Work to be completed: For every line in the records that has the word "floor", make a copy.

---------- Supplied data ----------

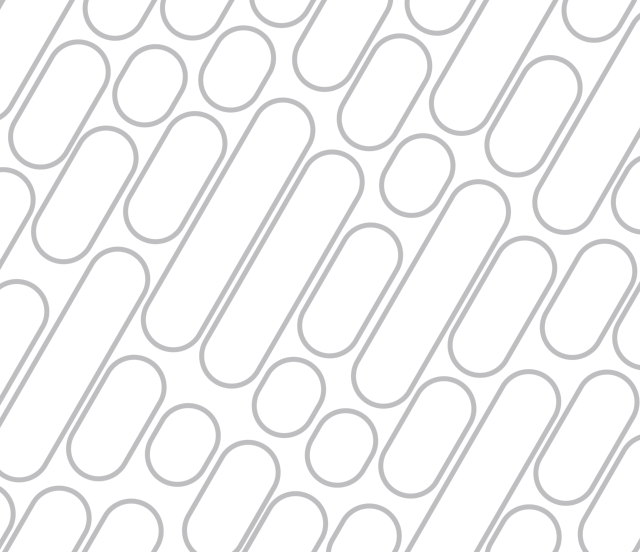
Write a Shadertoy shader that draws this pattern.

```glsl
const vec3 PAPER = vec3(1.0);
const vec3 OUTLINE = vec3(0.745, 0.747, 0.753);
const float LANE_WIDTH = 0.1086;   // share of the canvas width
const float RADIUS = 0.432;        // lengths below are in lane widths
const float HALF_STROKE = 0.036;
const float LANE_JITTER = 0.024;
const float GOLDEN = 0.618034;
const int MAX_CAPSULES = 16;

// Integer hash of a lane and a slot, from 0 to 1
float hash(int lane, int slot) {
    uint n = uint(lane + 512) * 1597334677u ^ uint(slot + 64) * 3812015801u;
    n = (n ^ (n >> 16)) * 2146121005u;
    n = (n ^ (n >> 15)) * 2221713035u;
    n ^= n >> 16;
    return float(n & 65535u) / 65535.0;
}

// Distance to a capsule whose axis runs along y from start
float capsule(vec2 p, float start, float len, float radius) {
    p.y -= clamp(p.y, start, start + len);
    return length(p) - radius;
}

// Axis length: stubby, medium or long
float axisLength(float kind, float size) {
    if (kind < 0.32) return mix(0.2, 0.42, size);
    if (kind < 0.82) return mix(0.86, 1.3, size);
    return mix(2.7, 3.2, size);
}

// Distance to the nearest outline among capsules queued along one lane
float laneOutline(vec2 p, int lane) {
    float nearest = 10.0;
    float start = -1.0 - 3.0 * hash(lane, 0);
    float phase = hash(lane, 1);
    for (int i = 0; i < MAX_CAPSULES; i++) {
        int slot = 3 * i + 2;
        float kind = fract(phase + GOLDEN * float(i));
        float len = axisLength(kind, hash(lane, slot));
        float shift = LANE_JITTER * (2.0 * hash(lane, slot + 1) - 1.0);
        float edge = capsule(p - vec2(shift, 0.0), start, len, RADIUS);
        nearest = min(nearest, abs(edge) - HALF_STROKE);
        float slack = hash(lane, slot + 2);
        start += len + 1.05 + 0.3 * slack * slack * slack;
    }
    return nearest;
}

void mainImage(out vec4 fragColor, in vec2 fragCoord) {
    // Rotate into lanes that climb at sixty degrees
    vec2 along = vec2(0.5, 0.866025);
    vec2 across = vec2(along.y, -along.x);
    vec2 canvas = fragCoord / (iResolution.x * LANE_WIDTH);
    vec2 p = vec2(dot(canvas, across), dot(canvas, along));

    float lane = floor(p.x);
    p.x -= lane + 0.5;

    // Soften the stroke edge over about one pixel
    float pixel = 1.0 / (iResolution.x * LANE_WIDTH);
    float d = laneOutline(p, int(lane));
    float ink = 1.0 - smoothstep(-0.75 * pixel, 0.75 * pixel, d);
    fragColor = vec4(mix(PAPER, OUTLINE, ink), 1.0);
}
```
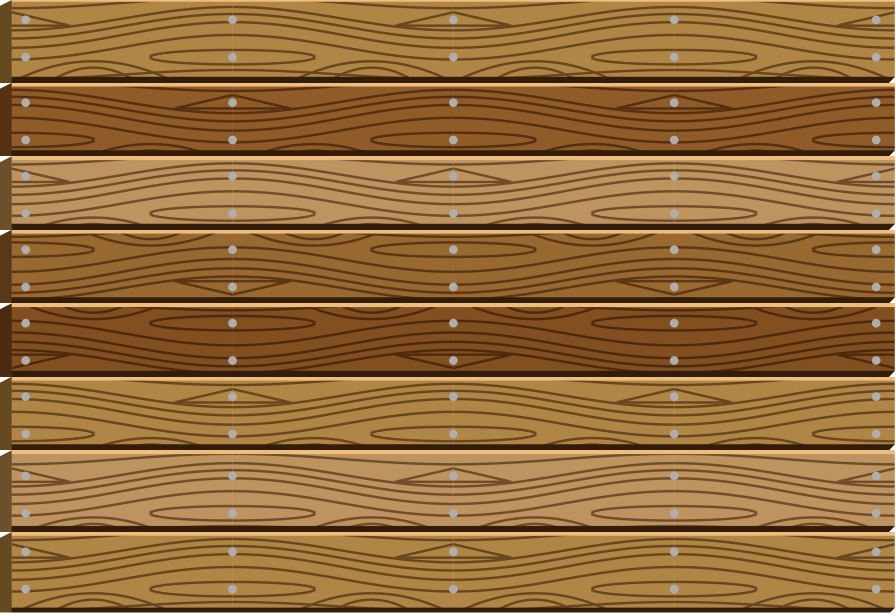
This texture is drawn by a WebGL 1 fragment shader. Its source:

```glsl
precision highp float;
// Eight nailed wooden planks with mirrored grain, lit top edges and dark undersides.
uniform vec2 u_resolution;

#define CANVAS vec2(768.0, 528.0) // design units across the canvas
#define PLANKS 8
#define PITCH 63.0                // usual plank height
#define SPAN 189.3                // distance between nail columns
#define END_WIDTH 10.0            // sawn end face on the left
#define GRAIN_HALF 1.05           // half width of a grain line
#define NAIL_RADIUS 3.7
#define NAIL_OFFSET 16.0          // nails above and below the plank middle
#define LIP 3.2                   // lit upper edge
#define SHADOW 4.2                // dark lower edge

const float PI = 3.14159265;
const vec3 GOLD = vec3(0.69, 0.525, 0.28);
const vec3 TAN = vec3(0.74, 0.575, 0.375);
const vec3 BROWN = vec3(0.56, 0.355, 0.155);
const vec3 WALNUT = vec3(0.60, 0.41, 0.195);
const vec3 DARK = vec3(0.51, 0.31, 0.125);
const vec3 EDGE_LIGHT = vec3(0.93, 0.745, 0.49);
const vec3 EDGE_DARK = vec3(0.20, 0.11, 0.04);
const vec3 STEEL = vec3(0.69, 0.68, 0.67);

float cover(float d, float blur) {
  return 1.0 - smoothstep(-blur, blur, d);
}

// Upper edge of a plank, measured down; the first and last two are taller.
float plankTop(float i) {
  return PITCH * i + 8.0 * step(0.5, i) + 7.0 * step(6.5, i) + 7.0 * step(7.5, i);
}

vec3 plankColor(float i) {
  if (i == 1.0) return BROWN;
  if (i == 2.0 || i == 6.0) return TAN;
  if (i == 3.0) return WALNUT;
  if (i == 4.0) return DARK;
  return GOLD;
}

// Flowing line: height a beside the oval knot, height b beside the eye knot.
float waveLine(float u, float y, float a, float b) {
  float slope = (b - a) * 0.5 * PI * sin(PI * u) / SPAN;
  return abs(y - mix(a, b, 0.5 - 0.5 * cos(PI * u))) / sqrt(1.0 + slope * slope);
}

// Low hump rising from the plank edge.
float humpLine(float u, float y, float peak, float halfWidth) {
  float t = (u - 0.63) / halfWidth;
  float slope = 14.0 * t / (halfWidth * SPAN);
  return abs(y - peak - 7.0 * t * t) / sqrt(1.0 + slope * slope);
}

float ovalRing(vec2 q, vec2 r) {
  q += 0.001;
  float f = length(q / r);
  return abs(f - 1.0) * f / length(q / (r * r));
}

// Flat-bottomed knot with a shallow peak.
float eyeRing(vec2 q) {
  vec2 e = vec2((0.23 * abs(q.x) - q.y - 6.5) / 1.026, q.y - 5.0) + 2.0;
  return abs(min(max(e.x, e.y), 0.0) + length(max(e, 0.0)) - 2.0);
}

// Distance to the nearest grain line; u runs from oval knot (0) to eye knot (1).
float grain(float u, float y) {
  float d = waveLine(u, y, -3.0, 18.0);
  d = min(d, waveLine(u, y, -14.0, 8.0));
  d = min(d, waveLine(u, y, -21.0, 0.0));
  d = min(d, waveLine(u, y, -27.0, -7.0));
  d = min(d, waveLine(u, y, -35.0, -26.0));
  d = min(d, waveLine(u, y, 27.0, 35.0));
  d = min(d, humpLine(u, y, 19.5, 0.23));
  d = min(d, humpLine(u, y, 25.0, 0.15));
  d = min(d, ovalRing(vec2(u * SPAN, y - NAIL_OFFSET), vec2(70.0, 6.2)));
  return min(d, eyeRing(vec2((1.0 - u) * SPAN, y + NAIL_OFFSET)));
}

void main() {
  vec2 p = gl_FragCoord.xy / u_resolution * CANVAS;
  p.y = CANVAS.y - p.y;
  float blur = 0.7 * CANVAS.y / u_resolution.y;

  // Find the plank, its edges and its layout.
  float id = 0.0;
  for (int i = 1; i < PLANKS; i++) id += step(plankTop(float(i)), p.y);
  float top = plankTop(id);
  float bottom = plankTop(id + 1.0) - 1.0;
  float y = p.y - top - 33.0 - (id == 6.0 ? 5.0 : 0.0);
  float shift = id < 6.0 ? mod(id, 2.0) : 0.0;
  float flip = id == 3.0 || id == 4.0 ? -1.0 : 1.0;
  vec3 base = plankColor(id);

  // Face and grain.
  float column = (p.x - END_WIDTH) / SPAN;
  float u = abs(mod(column + shift, 2.0) - 1.0);
  vec3 color = mix(base, base * vec3(0.60, 0.52, 0.43),
                   cover(grain(u, y * flip) - GRAIN_HALF, blur));

  // Faint seam and two nails in each column.
  float nailX = END_WIDTH + SPAN * floor(column + 0.5);
  color = mix(color, base * 1.12, 0.3 * cover(abs(p.x - nailX) - 0.4, blur));
  nailX = clamp(nailX, 22.0, 751.0);
  float nail = length(vec2(p.x - nailX, abs(y) - NAIL_OFFSET)) - NAIL_RADIUS;
  color = mix(color, STEEL, cover(nail, blur));

  // Lit lip, dark underside and sawn end.
  float lip = id == 0.0 ? 1.5 : LIP;
  color = mix(color, EDGE_LIGHT, cover(p.y - top - lip, blur));
  color = mix(color, EDGE_DARK, cover(bottom - SHADOW - p.y, blur));
  color = mix(color, base * vec3(0.58, 0.54, 0.46), cover(p.x - END_WIDTH, blur));

  // White gaps at the slanted corners and below the last plank.
  float gap = top + 0.5 * (END_WIDTH - p.x) - p.y;
  gap = p.x < END_WIDTH ? gap : -9.0;
  gap = max(gap, (p.x - CANVAS.x + p.y - bottom + 5.0) * 0.707);
  gap = max(gap, p.x - CANVAS.x + 1.0);
  if (id == 7.0) gap = max(gap, p.y - bottom);
  gl_FragColor = vec4(mix(vec3(1.0), color, cover(gap, blur)), 1.0);
}
```
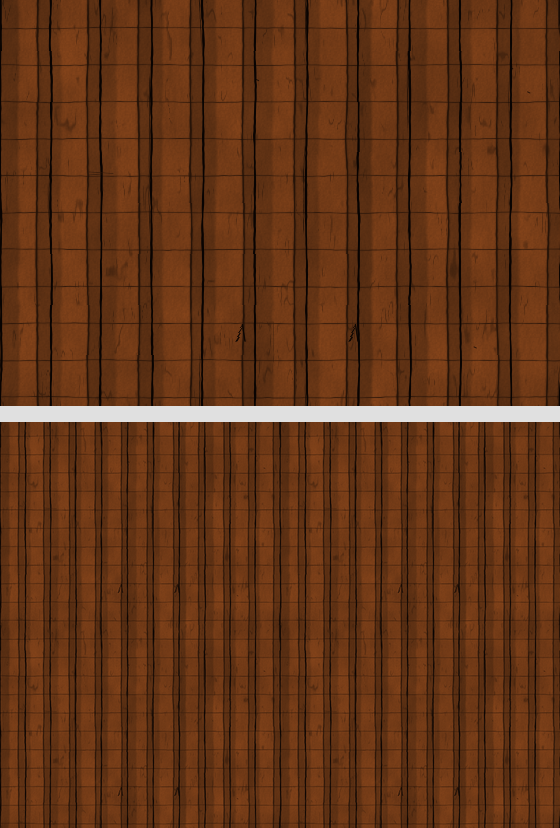
Top, the tile; bottom, the same tile 2 across and 2 down.
A Shadertoy shader for this texture:

```glsl
// Brown plank wall: upright battens with dark gaps, crossed by thin level seams.

const float TAU = 6.28319;
const float COUNT = 11.0; // repeats across and down
const vec3 PANEL = vec3(0.465, 0.237, 0.092);
const vec3 SHADE = vec3(0.362, 0.188, 0.075);
const vec3 SEAM = vec3(0.18, 0.09, 0.037);
const vec3 GROOVE = vec3(0.12, 0.061, 0.025);
const vec3 GAP = vec3(0.03, 0.013, 0.006);

float hash(vec2 p) {
    vec3 q = fract(p.xyx * vec3(0.1031, 0.1030, 0.0973));
    q += dot(q, q.yzx + 33.33);
    return fract((q.x + q.y) * q.z);
}

// Value noise that wraps after "period" lattice cells.
float noise(vec2 p, vec2 period) {
    vec2 i = floor(p), f = fract(p);
    f = f * f * (3.0 - 2.0 * f);
    vec2 a = mod(i, period), b = mod(i + 1.0, period);
    return mix(mix(hash(a), hash(vec2(b.x, a.y)), f.x),
               mix(hash(vec2(a.x, b.y)), hash(b), f.x), f.y);
}

float tileNoise(vec2 uv, vec2 freq) { return noise(uv * freq, freq); }

// Wrapping one-dimensional noise, centred on zero; "id" selects the strand.
float strand(float id, float t, float freq) {
    return noise(vec2(id, t * freq), vec2(512.0, freq)) - 0.5;
}

float stroke(float d, float halfWidth, float soft) {
    return 1.0 - smoothstep(halfWidth - soft, halfWidth + soft, abs(d));
}

float segment(vec2 p, vec2 a, vec2 b) {
    vec2 ab = b - a;
    return length(p - a - ab * clamp(dot(p - a, ab) / dot(ab, ab), 0.0, 1.0));
}

// Sideways drift of an upright line, with a rare abrupt break.
float drift(float id, float y) {
    float broken = step(0.88, hash(vec2(id, floor(y * 8.0) + 40.0)));
    return 0.035 * strand(id, y, 9.0) + 0.009 * strand(id + 100.0, y, 90.0) + 0.012 * broken;
}

float woodHeight(vec2 uv) {
    return 0.5 * tileNoise(uv, vec2(130.0, 28.0)) + 0.35 * tileNoise(uv, vec2(260.0, 80.0))
         + 0.3 * tileNoise(uv, vec2(380.0, 270.0));
}

// Splintered wedge hanging from its tip at the origin.
float tear(vec2 p, float soft) {
    float t = -p.y / 0.36;
    float inside = smoothstep(0.0, 0.05, t) * (1.0 - smoothstep(0.95, 1.0, t));
    float jag = 0.03 * (fract(t * 4.0) - 0.5);
    float left = stroke(p.x + 0.11 * t + jag, 0.006 + 0.014 * t, soft);
    float right = stroke(p.x - 0.055 * t, 0.014, soft);
    return inside * max(left, right);
}

void mainImage(out vec4 fragColor, in vec2 fragCoord) {
    vec2 uv = fragCoord / iResolution.xy;
    vec2 cell = uv * COUNT;
    float aspect = iResolution.y / iResolution.x;
    float soft = 0.6 * COUNT / iResolution.x;

    // Each column is centred on its dark gap.
    float col = mod(floor(cell.x + 0.5), COUNT);
    float x = fract(cell.x + 0.5) - 0.5;
    float gapX = 0.014 - 0.035 * sin(TAU * col / COUNT);
    float grooveX = -0.235 + 0.045 * cos(TAU * (col - 7.5) / COUNT);
    float toGap = x - gapX - drift(col, uv.y);
    float toGroove = x - grooveX - drift(col + 30.0, uv.y);

    // Batten and the soft shadow beside it, its strength varying by column.
    float batten = smoothstep(-soft, soft, toGroove) * (1.0 - smoothstep(-soft, soft, toGap));
    float reach = 0.17 + 0.2 * hash(vec2(col, 71.0)) + 0.03 * strand(col + 60.0, uv.y, 33.0);
    float shadow = step(0.0, toGap) * (1.0 - smoothstep(reach - 0.04, reach + 0.04, toGap));
    float depth = 0.7 + 0.4 * hash(vec2(col, 83.0));
    vec3 color = mix(PANEL, SHADE, max(0.95 * batten, depth * shadow));

    // Wood grain: broad mottling, lit relief and short upright cracks.
    float relief = woodHeight(uv) - woodHeight(uv + vec2(0.0014, -0.0008));
    color *= 0.87 + 0.13 * tileNoise(uv, vec2(9.0, 7.0)) + 0.1 * tileNoise(uv, vec2(33.0, 22.0))
           + 0.17 * relief;
    color *= 0.965 + 0.07 * tileNoise(uv, vec2(400.0, 290.0));
    float bend = 0.0025 * tileNoise(uv, vec2(60.0, 70.0));
    float ridge = abs(tileNoise(uv + vec2(bend, 0.0), vec2(150.0, 18.0)) - 0.5);
    float patches = smoothstep(0.6, 0.85, tileNoise(uv + 0.37, vec2(55.0, 30.0)));
    color *= 1.0 - 0.24 * patches * (1.0 - smoothstep(0.0, 0.1, ridge));

    // Level seams.
    float y = fract(cell.y + 0.263) - 0.5;
    float row = mod(floor(cell.y + 0.263), COUNT);
    float toSeam = (y - 0.035 * strand(row + 200.0, uv.x, 11.0)
                      - 0.012 * strand(row + 230.0, uv.x, 90.0)) * aspect;
    float seamWear = 0.75 + 0.5 * strand(row + 260.0, uv.x, 60.0);
    color *= 1.0 - 0.06 * stroke(toSeam, 0.02, 0.02);
    color = mix(color, SEAM, seamWear * stroke(toSeam, 0.008, soft));

    // Upright groove, gap and an occasional hairline split beside the gap.
    float grooveWidth = 0.015 + 0.008 * strand(col + 300.0, uv.y, 40.0);
    float gapWidth = 0.02 + 0.01 * strand(col + 330.0, uv.y, 30.0);
    float split = smoothstep(0.25, 0.35, strand(col + 360.0, uv.y, 4.0));
    float toSplit = toGap + 0.04 + 0.02 * strand(col + 390.0, uv.y, 14.0);
    color *= 1.0 - 0.18 * stroke(toGroove, 0.03, 0.025);
    color = mix(color, GROOVE, 0.85 * stroke(toGroove, grooveWidth, soft));
    color = mix(color, GAP, 0.6 * split * stroke(toSplit, 0.008, soft));
    color = mix(color, GAP, stroke(toGap, gapWidth, soft));

    // Damage: two torn wedges, a sideways splinter and scattered nicks.
    vec2 scale = vec2(1.0, aspect);
    for (float i = 0.0; i < 2.0; i++) {
        vec2 tip = vec2(4.76 + 2.22 * i, 2.23);
        color = mix(color, GAP, 0.9 * tear((cell - tip) * scale, soft));
    }
    vec2 s = (cell - vec2(1.75, 6.3)) * scale;
    float splinter = min(segment(s, vec2(0.0, 0.03), vec2(0.47, 0.0)),
                         segment(s, vec2(0.0, -0.03), vec2(0.25, -0.01)));
    color = mix(color, SEAM, 0.7 * stroke(splinter, 0.007, soft));
    for (float i = 0.0; i < 4.0; i++) {
        vec2 spot = 0.5 + 10.0 * vec2(hash(vec2(i, 17.0)), hash(vec2(i, 53.0)));
        float nick = segment((cell - spot) * scale, vec2(-0.02, 0.01), vec2(0.02, -0.01));
        color = mix(color, GAP, 0.7 * stroke(nick, 0.01, soft));
    }
    fragColor = vec4(color, 1.0);
}
```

----------

Output below:
    float lane = floor(p.x);
  float nailX = END_WIDTH + SPAN * floor(column + 0.5);
    vec2 i = floor(p), f = fract(p);
    float broken = step(0.88, hash(vec2(id, floor(y * 8.0) + 40.0)));
    float col = mod(floor(cell.x + 0.5), COUNT);
    float row = mod(floor(cell.y + 0.263), COUNT);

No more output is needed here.